Below is a look back at the most widespread or damaging weather events in Texoma during the spring of 2011; smaller hail or wind events are not covered.
The first major severe weather outbreak of 2011 in Texoma was also the most destructive and tragic. On April 14th, an intense Supercell formed in Murray County near Sulphur and was tracked by storm chaser Doug Drace is it moved eastward. It never produced a tornado, so as that storm weakened Doug headed south on highway 377 to intercept a second developing tornadic storm.
This one produced a tornado for about 10 minutes in between Madill and Tishomingo. It was later rated as an EF1 with winds of about 100mph. The storm moved ENE, weakened slightly, and then rapidly spun up into the Tushka tornado at about 7:20 pm. This Doppler 12 image is from the 7:20 scan:
The National Weather Service (NWS) rated this tornado to EF3 with 150mph winds. It killed 2 people and injured 43 more, destroyed the high school and over 100 other homes and buildings. A much weaker EF0 tornado with winds of about 80 mph passed through Honey Grove in Fannin County later that evening: several homes and outbuildings were damaged but without any human casualties.
Nine days later (April 23), a Supercell formed in Cooke County and began producing golfball to baseball sized hail from Lindsay to Callisburg. A tornado warning was issued as the storm tracked eastward along Highway 82 into Grayson County. A very brief tornado touched down near Sadler, TX with no damage reported from it. Quite a lot of hail damage was observed around Gainesville, mainly to automobiles.
The next major severe event came just a week later on a Sunday morning. The NWS says that 90 to 100 mph straight-line winds blasted through Denison around 6:00 a.m. May 1 along an unseasonably strong cold front. A church steeple was destroyed, numerous large signs were mangled, roofs were damaged, and trees and power lines were blown over. Some insist this was a tornado but the radar signature and actual damage pattern show it as very intense straight-line winds. The NWS also says it was unlikely to be a tornado.
A bow-echo wind event raked Texoma on May 11th. A solid line of thunderstorms moved through between 2 and 6pm with widespread reports of winds in the 60-70mph range. Several buildings were damaged around Whitesboro. The National Weather Service says a brief EF0 tornado in the Lake Kiowa area of Cooke County was responsible for roof and tree damage there. This tornado was on the ground less than a mile and had winds to about 75mph. Signs and trees were blown down along with (another) church steeple in Denison, and damage was also reported near Boswell in Choctaw County from straight-line winds.
A tornadic Supercell visited Murray and Pontotoc Counties May 21, producing at least 11 separate tornadoes. Amazingly, none of these struck a populated area. KXII Storm Chaser Doug Drace captured an image of the last tornado that night as it tracked north of Ada:

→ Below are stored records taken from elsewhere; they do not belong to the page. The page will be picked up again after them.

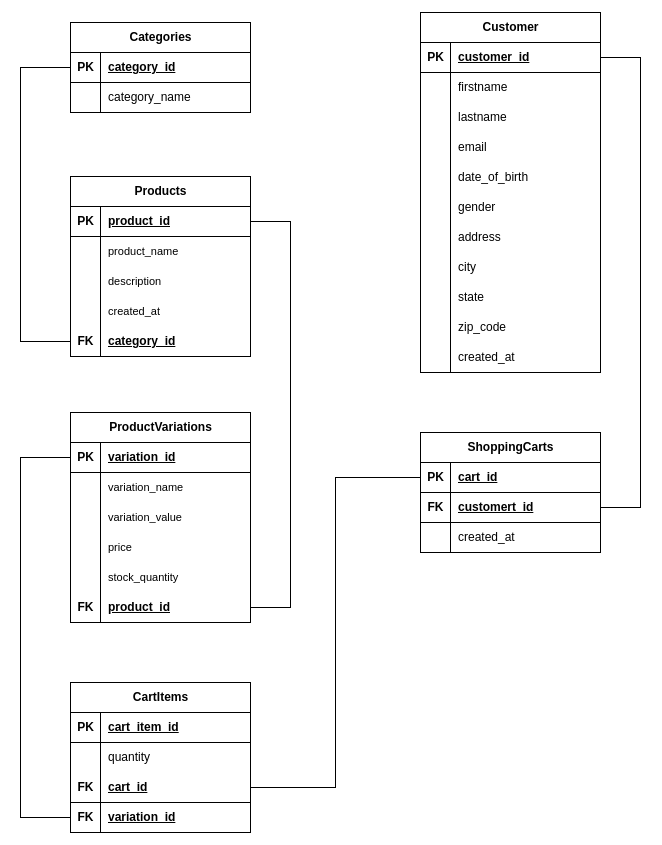
<!DOCTYPE html>
<html lang="en">
<head>
<meta charset="utf-8">
<title>Shop database diagram</title>
<style>
  :root { --ink: #000; --paper: #fff; }
  * { box-sizing: border-box; margin: 0; padding: 0; }
  body { width: 662px; height: 845px; overflow: hidden; background: var(--paper); }
  .diagram {
    position: relative; width: 662px; height: 845px; overflow: hidden;
    color: var(--ink); font: 12px/29px "Liberation Sans", Arial, sans-serif;
  }
  .connectors { position: absolute; inset: 0; fill: none; stroke: var(--ink); stroke-width: 1; shape-rendering: crispEdges; }
  .entity {
    position: absolute; width: 181px; background: var(--paper);
    border: 1px solid var(--ink); border-bottom: 0;
  }
  .entity h2 { height: 30px; font-size: 12px; font-weight: 700; text-align: center; border-bottom: 1px solid var(--ink); }
  .entity ul { list-style: none; }
  .field { display: flex; height: 30px; border-bottom: 1px solid transparent; }
  .field.ruled, .field:last-child { border-bottom-color: var(--ink); }
  .key { flex: 0 0 30px; height: 30px; border-right: 1px solid var(--ink); text-align: center; font-weight: 700; }
  .name { padding-left: 7px; }
  .keyed .name { font-weight: 700; text-decoration: underline; }
  .compact .name { font-size: 11px; }
  .categories { left: 70px; top: 22px; }
  .products { left: 70px; top: 176px; }
  .variations { left: 70px; top: 412px; }
  .cart-items { left: 70px; top: 682px; }
  .customer { left: 420px; top: 12px; }
  .carts { left: 420px; top: 432px; }
</style>
</head>
<body>
<main class="diagram">
  <svg class="connectors" width="662" height="845" viewBox="0 0 662 845" aria-hidden="true">
    <path d="M70.5 67.5H20.5V341.5H70.5"/>
    <path d="M250.5 221.5H290.5V607.5H250.5"/>
    <path d="M70.5 457.5H20.5V817.5H70.5"/>
    <path d="M420.5 477.5H335.5V787.5H250.5"/>
    <path d="M600.5 57.5H640.5V507.5H600.5"/>
  </svg>

  <section class="entity categories">
    <h2>Categories</h2>
    <ul>
      <li class="field keyed ruled"><span class="key">PK</span><span class="name">category_id</span></li>
      <li class="field"><span class="key"></span><span class="name">category_name</span></li>
    </ul>
  </section>

  <section class="entity products">
    <h2>Products</h2>
    <ul>
      <li class="field keyed ruled"><span class="key">PK</span><span class="name">product_id</span></li>
      <li class="field compact"><span class="key"></span><span class="name">product_name</span></li>
      <li class="field compact"><span class="key"></span><span class="name">description</span></li>
      <li class="field compact"><span class="key"></span><span class="name">created_at</span></li>
      <li class="field keyed"><span class="key">FK</span><span class="name">category_id</span></li>
    </ul>
  </section>

  <section class="entity variations">
    <h2>ProductVariations</h2>
    <ul>
      <li class="field keyed ruled"><span class="key">PK</span><span class="name">variation_id</span></li>
      <li class="field compact"><span class="key"></span><span class="name">variation_name</span></li>
      <li class="field compact"><span class="key"></span><span class="name">variation_value</span></li>
      <li class="field compact"><span class="key"></span><span class="name">price</span></li>
      <li class="field compact"><span class="key"></span><span class="name">stock_quantity</span></li>
      <li class="field keyed"><span class="key">FK</span><span class="name">product_id</span></li>
    </ul>
  </section>

  <section class="entity cart-items">
    <h2>CartItems</h2>
    <ul>
      <li class="field keyed ruled"><span class="key">PK</span><span class="name">cart_item_id</span></li>
      <li class="field"><span class="key"></span><span class="name">quantity</span></li>
      <li class="field keyed ruled"><span class="key">FK</span><span class="name">cart_id</span></li>
      <li class="field keyed"><span class="key">FK</span><span class="name">variation_id</span></li>
    </ul>
  </section>

  <section class="entity customer">
    <h2>Customer</h2>
    <ul>
      <li class="field keyed ruled"><span class="key">PK</span><span class="name">customer_id</span></li>
      <li class="field"><span class="key"></span><span class="name">firstname</span></li>
      <li class="field"><span class="key"></span><span class="name">lastname</span></li>
      <li class="field"><span class="key"></span><span class="name">email</span></li>
      <li class="field"><span class="key"></span><span class="name">date_of_birth</span></li>
      <li class="field"><span class="key"></span><span class="name">gender</span></li>
      <li class="field"><span class="key"></span><span class="name">address</span></li>
      <li class="field"><span class="key"></span><span class="name">city</span></li>
      <li class="field"><span class="key"></span><span class="name">state</span></li>
      <li class="field"><span class="key"></span><span class="name">zip_code</span></li>
      <li class="field"><span class="key"></span><span class="name">created_at</span></li>
    </ul>
  </section>

  <section class="entity carts">
    <h2>ShoppingCarts</h2>
    <ul>
      <li class="field keyed ruled"><span class="key">PK</span><span class="name">cart_id</span></li>
      <li class="field keyed ruled"><span class="key">FK</span><span class="name">customert_id</span></li>
      <li class="field"><span class="key"></span><span class="name">created_at</span></li>
    </ul>
  </section>
</main>
</body>
</html>
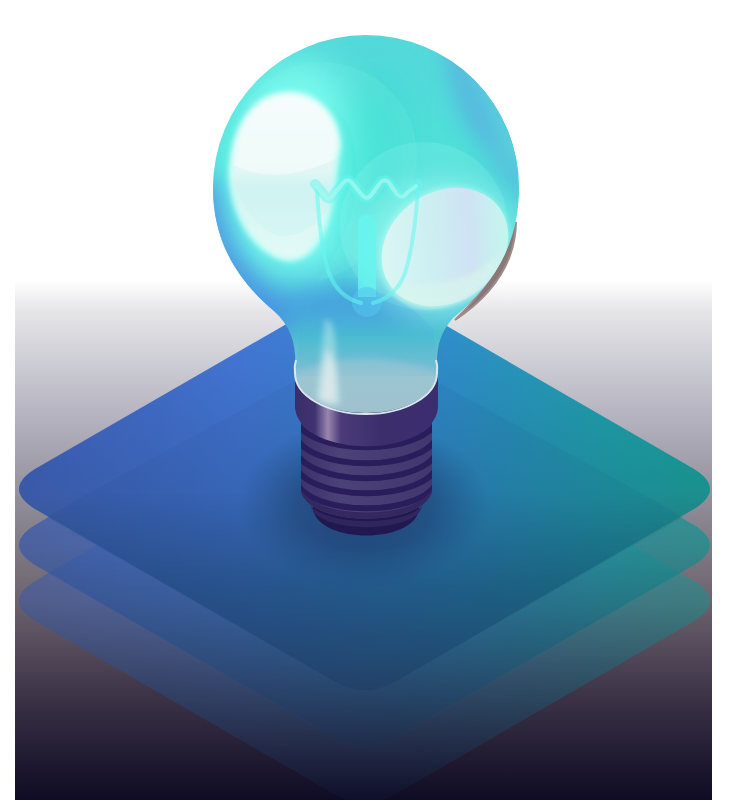
<!DOCTYPE html>
<html lang="en">
<head>
<meta charset="utf-8">
<title>Light bulb on layered tiles</title>
<style>
:root {
  --paper: #ffffff;
  --night: #0e0b24;
  --violet: #41346f;
  --violet-deep: #2a1d5c;
  --violet-dark: #20184f;
  --aqua: #66f7f0;
  --shine: #f3fcfb;
}
html, body { margin: 0; background: var(--paper); }
body { width: 730px; height: 800px; overflow: hidden; }
svg { display: block; }
.aqua-line { fill: none; stroke: var(--aqua); stroke-linecap: round; stroke-linejoin: round; }
.groove { fill: none; stroke: var(--violet-deep); stroke-width: 6; }
</style>
</head>
<body>
<svg width="730" height="800" viewBox="0 0 730 800" role="img" aria-label="Glowing light bulb standing on three translucent tiles">
  <defs>
    <linearGradient id="dusk" x1="0" y1="0" x2="0" y2="1">
      <stop offset="0" stop-color="#fff"/>
      <stop offset=".06" stop-color="#e6e6e9"/>
      <stop offset=".25" stop-color="#b7b6c2"/>
      <stop offset=".44" stop-color="#8d8a95"/>
      <stop offset=".62" stop-color="#6c626d"/>
      <stop offset=".8" stop-color="#3c3347"/>
      <stop offset="1" stop-color="#0e0b24"/>
    </linearGradient>
    <linearGradient id="tile-hue" gradientUnits="userSpaceOnUse" x1="19" y1="489" x2="710" y2="489">
      <stop offset="0" stop-color="#4362bd"/>
      <stop offset=".32" stop-color="#4377d6"/>
      <stop offset=".62" stop-color="#2f8fcb"/>
      <stop offset=".85" stop-color="#1fa3ac"/>
      <stop offset="1" stop-color="#1aa89c"/>
    </linearGradient>
    <linearGradient id="tile-shade" gradientUnits="userSpaceOnUse" x1="0" y1="330" x2="0" y2="690">
      <stop offset="0" stop-color="#10264c" stop-opacity="0"/>
      <stop offset=".45" stop-color="#10304f" stop-opacity=".2"/>
      <stop offset=".75" stop-color="#0d3550" stop-opacity=".62"/>
      <stop offset="1" stop-color="#10284c" stop-opacity=".9"/>
    </linearGradient>
    <linearGradient id="tile-fade" gradientUnits="userSpaceOnUse" x1="0" y1="480" x2="0" y2="692">
      <stop offset="0" stop-color="#fff"/>
      <stop offset=".5" stop-color="#ccc"/>
      <stop offset="1" stop-color="#333"/>
    </linearGradient>
    <mask id="tile-mask" maskUnits="userSpaceOnUse" x="0" y="270" width="730" height="440">
      <rect y="270" width="730" height="440" fill="url(#tile-fade)"/>
    </mask>
    <path id="tile-shape" d="M35 469L335 296Q365 279 395 296L694 469Q726 489 694 509L395 682Q365 699 335 682L35 509Q3 489 35 469Z"/>
    <g id="tile" mask="url(#tile-mask)">
      <use href="#tile-shape" fill="url(#tile-hue)"/>
      <use href="#tile-shape" fill="url(#tile-shade)"/>
    </g>
    <radialGradient id="ground-shadow">
      <stop offset="0" stop-color="#1d3464" stop-opacity=".75"/>
      <stop offset=".55" stop-color="#1f3f70" stop-opacity=".58"/>
      <stop offset="1" stop-color="#1f4a7a" stop-opacity="0"/>
    </radialGradient>

    <path id="glass-shape" d="M366 35A153 153 0 0 1 519 188C519 240 497 282 453 318C440 333 436 347 437 372A71 41 0 0 1 295 372C297 347 292 327 274 311C236 279 213 240 213 188A153 153 0 0 1 366 35Z"/>
    <clipPath id="glass-clip"><use href="#glass-shape"/></clipPath>
    <linearGradient id="glass-hue" gradientUnits="userSpaceOnUse" x1="0" y1="35" x2="0" y2="413">
      <stop offset="0" stop-color="#55d8da"/>
      <stop offset=".3" stop-color="#4fe0d9"/>
      <stop offset=".58" stop-color="#55d9de"/>
      <stop offset=".7" stop-color="#4bb4dd"/>
      <stop offset=".8" stop-color="#4bc0cf"/>
      <stop offset=".9" stop-color="#8ac3d0"/>
      <stop offset="1" stop-color="#96b9cb"/>
    </linearGradient>
    <linearGradient id="left-shine" x1="0" y1="0" x2="0" y2="1">
      <stop offset="0" stop-color="#f6fdfc"/>
      <stop offset=".48" stop-color="#effaf9"/>
      <stop offset=".56" stop-color="#d2f5f1"/>
      <stop offset="1" stop-color="#e4faf7"/>
    </linearGradient>
    <linearGradient id="right-shine" x1="0" y1="0" x2="1" y2=".5">
      <stop offset="0" stop-color="#e0faf5"/>
      <stop offset=".5" stop-color="#cdeff2"/>
      <stop offset=".78" stop-color="#cfe2f4"/>
      <stop offset="1" stop-color="#c5f4ef"/>
    </linearGradient>

    <linearGradient id="collar-metal" x1="0" x2="1" y1="0" y2="0">
      <stop offset="0" stop-color="#3a2d69"/>
      <stop offset=".14" stop-color="#403371"/>
      <stop offset=".23" stop-color="#9a86ae"/>
      <stop offset=".32" stop-color="#4b3b78"/>
      <stop offset=".6" stop-color="#3c2e6d"/>
      <stop offset="1" stop-color="#3b2d70"/>
    </linearGradient>
    <linearGradient id="thread-metal" x1="0" x2="1" y1="0" y2="0">
      <stop offset="0" stop-color="#3d326c"/>
      <stop offset=".3" stop-color="#4b4278"/>
      <stop offset="1" stop-color="#42376f"/>
    </linearGradient>
    <path id="thread-shape" d="M301 415H432V491C424 528 309 528 301 491Z"/>
    <clipPath id="thread-clip"><use href="#thread-shape"/></clipPath>
    <path id="thread-groove" class="groove" d="M296 420A71 31 0 0 0 437 420"/>

    <filter id="blur-small" x="-20%" y="-20%" width="140%" height="140%"><feGaussianBlur stdDeviation="3"/></filter>
    <filter id="blur-medium" x="-40%" y="-40%" width="180%" height="180%"><feGaussianBlur stdDeviation="11"/></filter>
    <filter id="blur-large" x="-60%" y="-60%" width="220%" height="220%"><feGaussianBlur stdDeviation="20"/></filter>
  </defs>

  <rect id="backdrop" x="15" y="280" width="697" height="520" fill="url(#dusk)"/>

  <g id="tiles">
    <use href="#tile" y="112" opacity=".55"/>
    <use href="#tile" y="56" opacity=".75"/>
    <use href="#tile"/>
    <path d="M365 343L96 489L46 517L335 682Q365 699 395 682L684 517L634 489Z" fill="#1c3a78" opacity=".07"/>
    <ellipse cx="364" cy="505" rx="126" ry="84" fill="url(#ground-shadow)"/>
  </g>

  <g id="screw-base">
    <path d="M313 500H419V510C412 544 321 544 313 510Z" fill="#20184f"/>
    <path d="M308 499A58 22 0 0 0 425 499L421 509A55 21 0 0 1 312 509Z" fill="#30265e"/>
    <use href="#thread-shape" fill="url(#thread-metal)"/>
    <g clip-path="url(#thread-clip)">
      <use href="#thread-groove"/>
      <use href="#thread-groove" y="16"/>
      <use href="#thread-groove" y="31"/>
      <use href="#thread-groove" y="46"/>
      <use href="#thread-groove" y="61"/>
      <path d="M301 488A66 28 0 0 0 432 488V525H301Z" fill="#33285f"/>
    </g>
    <path d="M295 370V408C301 459 432 459 438 408V370Z" fill="url(#collar-metal)"/>
  </g>

  <g id="bulb">
    <path d="M516 222Q515 280 455 320Q498 279 516 222Z" fill="#8b7776" stroke="#9e8b88" stroke-width="2"/>
    <use href="#glass-shape" fill="url(#glass-hue)"/>
    <g clip-path="url(#glass-clip)">
      <g id="glass-glow">
        <path d="M446 30Q445 110 492 158L525 210V30Z" fill="#5aa7e2" opacity=".7" filter="url(#blur-medium)"/>
        <path d="M474 62Q507 98 516 165" fill="none" stroke="#58d5dc" stroke-width="22" filter="url(#blur-medium)"/>
        <path d="M208 180Q214 270 290 326" fill="none" stroke="#4b94e2" stroke-width="30" filter="url(#blur-medium)"/>
        <ellipse cx="296" cy="168" rx="68" ry="108" fill="#7dfff2" opacity=".9" filter="url(#blur-large)"/>
        <ellipse cx="374" cy="172" rx="26" ry="96" fill="#2fdccf" opacity=".65" filter="url(#blur-large)"/>
        <ellipse cx="353" cy="307" rx="72" ry="16" fill="#459bdf" opacity=".7" filter="url(#blur-medium)"/>
        <ellipse cx="440" cy="250" rx="82" ry="72" fill="#8ff5ec" opacity=".6" filter="url(#blur-medium)"/>
        <path d="M242 108Q276 60 326 62C378 66 417 104 417 157C414 216 372 266 318 281Q373 205 350 130Q326 72 242 108Z" fill="#8ff3e8" opacity=".13"/>
        <circle cx="424" cy="226" r="84" fill="#b4fff5" opacity=".14"/>
        <path d="M301 329Q366 254 433 329L438 376H295Z" fill="#4dacd9" opacity=".2"/>
      </g>
      <g id="neck-glass">
        <path d="M295 372Q366 345 438 372V415H295Z" fill="#b0cbd5" opacity=".42" filter="url(#blur-small)"/>
        <path d="M325 320Q333 318 335 340L341 404Q329 409 316 398Z" fill="#c9eeee" opacity=".5" filter="url(#blur-small)"/>
        <path d="M326 350Q336 350 336 403L320 400Z" fill="#efeef0" opacity=".65" filter="url(#blur-small)"/>
      </g>
      <g id="shines">
        <path d="M287 93C317 91 341 118 340 149C335 170 337 191 329 219C321 247 306 262 286 260C254 254 230 213 230 173C232 126 254 94 287 93Z" fill="#bafff6" filter="url(#blur-small)"/>
        <path d="M287 93C317 91 340 118 339 147C333 170 334 191 326 218C318 246 304 261 286 259C254 252 231 213 231 173C232 126 254 94 287 93Z" fill="url(#left-shine)" filter="url(#blur-small)"/>
        <path d="M231 164Q277 188 337 158L330 206Q310 238 277 236Q239 219 231 164Z" fill="#c6efef" opacity=".35"/>
        <ellipse cx="443" cy="247" rx="68" ry="56" transform="rotate(-35 443 247)" fill="#b1f9f0" opacity=".8" filter="url(#blur-small)"/>
        <ellipse cx="445" cy="247" rx="67" ry="55" transform="rotate(-35 445 247)" fill="url(#right-shine)"/>
        <path d="M389 286Q408 313 445 306Q489 298 505 247Q475 289 389 286Z" fill="#d8f6ec" opacity=".7" filter="url(#blur-small)"/>
      </g>
      <g id="filament">
        <path d="M358 224Q358 215 367 215Q376 215 376 224V297H358Z" fill="#66f7f0" opacity=".8"/>
        <circle cx="367" cy="302" r="15" fill="#53c7ee" opacity=".55"/>
        <path class="aqua-line" d="M317 190Q320 245 329 273Q338 297 361 303M418 190Q414 245 405 273Q396 297 373 303" stroke-width="4" opacity=".55"/>
        <path class="aqua-line" d="M315 184L326 197Q330 201 334 194L343 183Q348 177 353 184L362 195Q367 201 372 194L380 183Q385 177 390 184L397 194Q402 200 407 193L418 184" stroke-width="10" opacity=".5"/>
        <path class="aqua-line" d="M317 187L326 197Q330 201 334 194L343 183Q348 177 353 184L362 195Q367 201 372 194L380 183Q385 177 390 184L397 194Q402 200 407 193L416 186" stroke-width="4" style="stroke:#a4f8f1" opacity=".75"/>
      </g>
    </g>
    <path id="glass-rim" d="M296 360Q294 366 295 373A71 41 0 0 0 437 373Q438 366 436 360" fill="none" stroke="#d9e9ef" stroke-width="2"/>
  </g>
</svg>
</body>
</html>
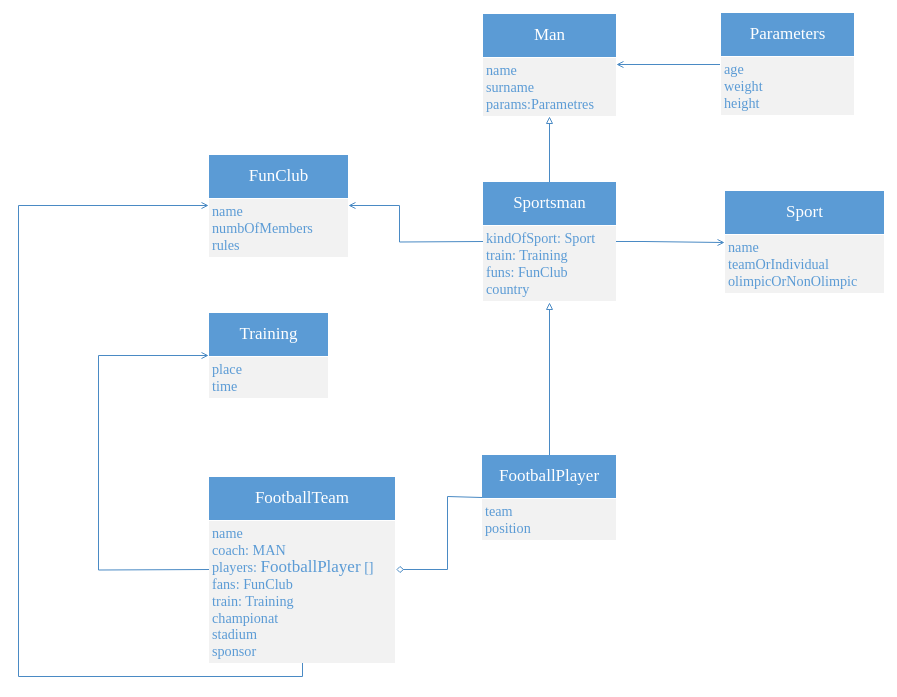
<!DOCTYPE html>
<html lang="en">
<head>
<meta charset="utf-8">
<title>Sports class diagram</title>
<style>
:root {
  --header: #5b9bd5;
  --panel: #f2f2f2;
  --text: #5b9bd5;
  --title: #ffffff;
  --line: #4a8ac4;
  --paper: #ffffff;
}
* { box-sizing: border-box; margin: 0; padding: 0; }
html, body { width: 897px; height: 697px; overflow: hidden; background: var(--paper); }
.diagram {
  position: relative;
  width: 897px;
  height: 697px;
  overflow: hidden;
  font-family: "Liberation Serif", "Times New Roman", serif;
}
.connectors { position: absolute; inset: 0; display: block; }
.connectors path { fill: none; stroke: var(--line); stroke-width: 1; }
.connectors .hollow { fill: var(--paper); }
.class-node {
  position: absolute;
  display: grid;
  grid-template-rows: 43px 1fr;
  row-gap: 1px;
}
.class-node h2 {
  background: var(--header);
  color: var(--title);
  font-size: 17px;
  font-weight: 400;
  line-height: 42px;
  text-align: center;
  white-space: nowrap;
}
.class-node ul {
  list-style: none;
  padding: 4px 3px 0;
  background: var(--panel);
  color: var(--text);
  font-size: 14.2px;
  line-height: 17px;
  white-space: nowrap;
}
.class-node .type { font-size: 17px; line-height: 0; }
.man { left: 483px; top: 14px; width: 133px; height: 102px; }
.parameters { left: 721px; top: 13px; width: 133px; height: 102px; }
.fun-club { left: 209px; top: 155px; width: 139px; height: 102px; }
.sportsman { left: 483px; top: 182px; width: 133px; height: 119px; }
.sport { left: 725px; top: 191px; width: 159px; height: 102px; }
.training { left: 209px; top: 313px; width: 119px; height: 85px; }
.football-player { left: 482px; top: 455px; width: 134px; height: 85px; }
.football-team { left: 209px; top: 477px; width: 186px; height: 186px; }
.football-team ul { line-height: 16.9px; }
</style>
</head>
<body>
<main class="diagram">
  <svg class="connectors" width="897" height="697" viewBox="0 0 897 697" aria-hidden="true">
    <defs>
      <path id="arrow-right" d="M-6 -3 L0 0 L-6 3"/>
      <path id="arrow-left" d="M6 -3 L0 0 L6 3"/>
      <path id="inherit" class="hollow" d="M0 0 L3 6 H-3 Z"/>
    </defs>
    <g class="associations">
      <path d="M720 64.5 H618"/>
      <use href="#arrow-left" x="617.5" y="64.5"/>
      <path d="M483 241.5 L399.5 242 V205.5 H350"/>
      <use href="#arrow-left" x="349.5" y="205.5"/>
      <path d="M616 241.5 H644 L723 242.5"/>
      <use href="#arrow-right" x="723.5" y="242.5"/>
      <path d="M209 569.5 L98.5 570 V355.5 H207"/>
      <use href="#arrow-right" x="207.5" y="355.5"/>
      <path d="M302.5 663 V676.5 H18.5 V205.5 H207"/>
      <use href="#arrow-right" x="207.5" y="205.5"/>
    </g>
    <g class="inheritance">
      <path d="M549.5 182 V124"/>
      <use href="#inherit" x="549.5" y="117.5"/>
      <path d="M549.5 455 V310"/>
      <use href="#inherit" x="549.5" y="303.5"/>
    </g>
    <g class="aggregation">
      <path d="M482 497.5 L447.5 496.5 V569.5 H403"/>
      <path class="hollow" d="M397 569.5 L400 566.5 L403.5 569.5 L400 572.5 Z"/>
    </g>
  </svg>

  <section class="class-node man">
    <h2>Man</h2>
    <ul><li>name</li><li>surname</li><li>params:Parametres</li></ul>
  </section>
  <section class="class-node parameters">
    <h2>Parameters</h2>
    <ul><li>age</li><li>weight</li><li>height</li></ul>
  </section>
  <section class="class-node fun-club">
    <h2>FunClub</h2>
    <ul><li>name</li><li>numbOfMembers</li><li>rules</li></ul>
  </section>
  <section class="class-node sportsman">
    <h2>Sportsman</h2>
    <ul><li>kindOfSport: Sport</li><li>train: Training</li><li>funs: FunClub</li><li>country</li></ul>
  </section>
  <section class="class-node sport">
    <h2>Sport</h2>
    <ul><li>name</li><li>teamOrIndividual</li><li>olimpicOrNonOlimpic</li></ul>
  </section>
  <section class="class-node training">
    <h2>Training</h2>
    <ul><li>place</li><li>time</li></ul>
  </section>
  <section class="class-node football-player">
    <h2>FootballPlayer</h2>
    <ul><li>team</li><li>position</li></ul>
  </section>
  <section class="class-node football-team">
    <h2>FootballTeam</h2>
    <ul>
      <li>name</li>
      <li>coach: MAN</li>
      <li>players: <span class="type">FootballPlayer</span> []</li>
      <li>fans: FunClub</li>
      <li>train: Training</li>
      <li>championat</li>
      <li>stadium</li>
      <li>sponsor</li>
    </ul>
  </section>
</main>
</body>
</html>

A hailstorm took place in Carter County the very next night on May 22. Hail to grapefruit size broke out car windows in Lone Grove. Baseball hail was also reported that same night in Springer and Dougherty, OK.
The 2011 storm season’s parting shot came May 24th when several violent Supercells rolled across the region. Winds to 90mph damaged at least 70 structures in Ringling, probably from straight-line winds. A confirmed tornado touched down 4 miles west of Muenster in Cooke County but lasted only a short time and produced no damage. That same Supercell went on to produce a much larger tornado north of Ravia at 7:30 p.m. Power lines were brought down but no buildings were hit.
The Ringling storm moved eastward and produced a pronounced hook echo from Overbrook and all the way to Kingston as it traveled eastward, but a tornado was never spotted. However, this image of a very low-hanging wall cloud was captured SW of Madill around 8:15 pm:
Wall cloud image from Misty N.
So a very intense “storm season” 2011 is pretty much over. Severe weather might take place in Texoma anytime of the year, but the northward shift of the jet by June keeps the bulk of the intense storms away from the Red River Valley during the summer months.
A severe “mini-season” often returns for a few weeks in September and October as cold fronts begin moving southward for the fall. These episodes are generally limited in tornado production compared to the spring.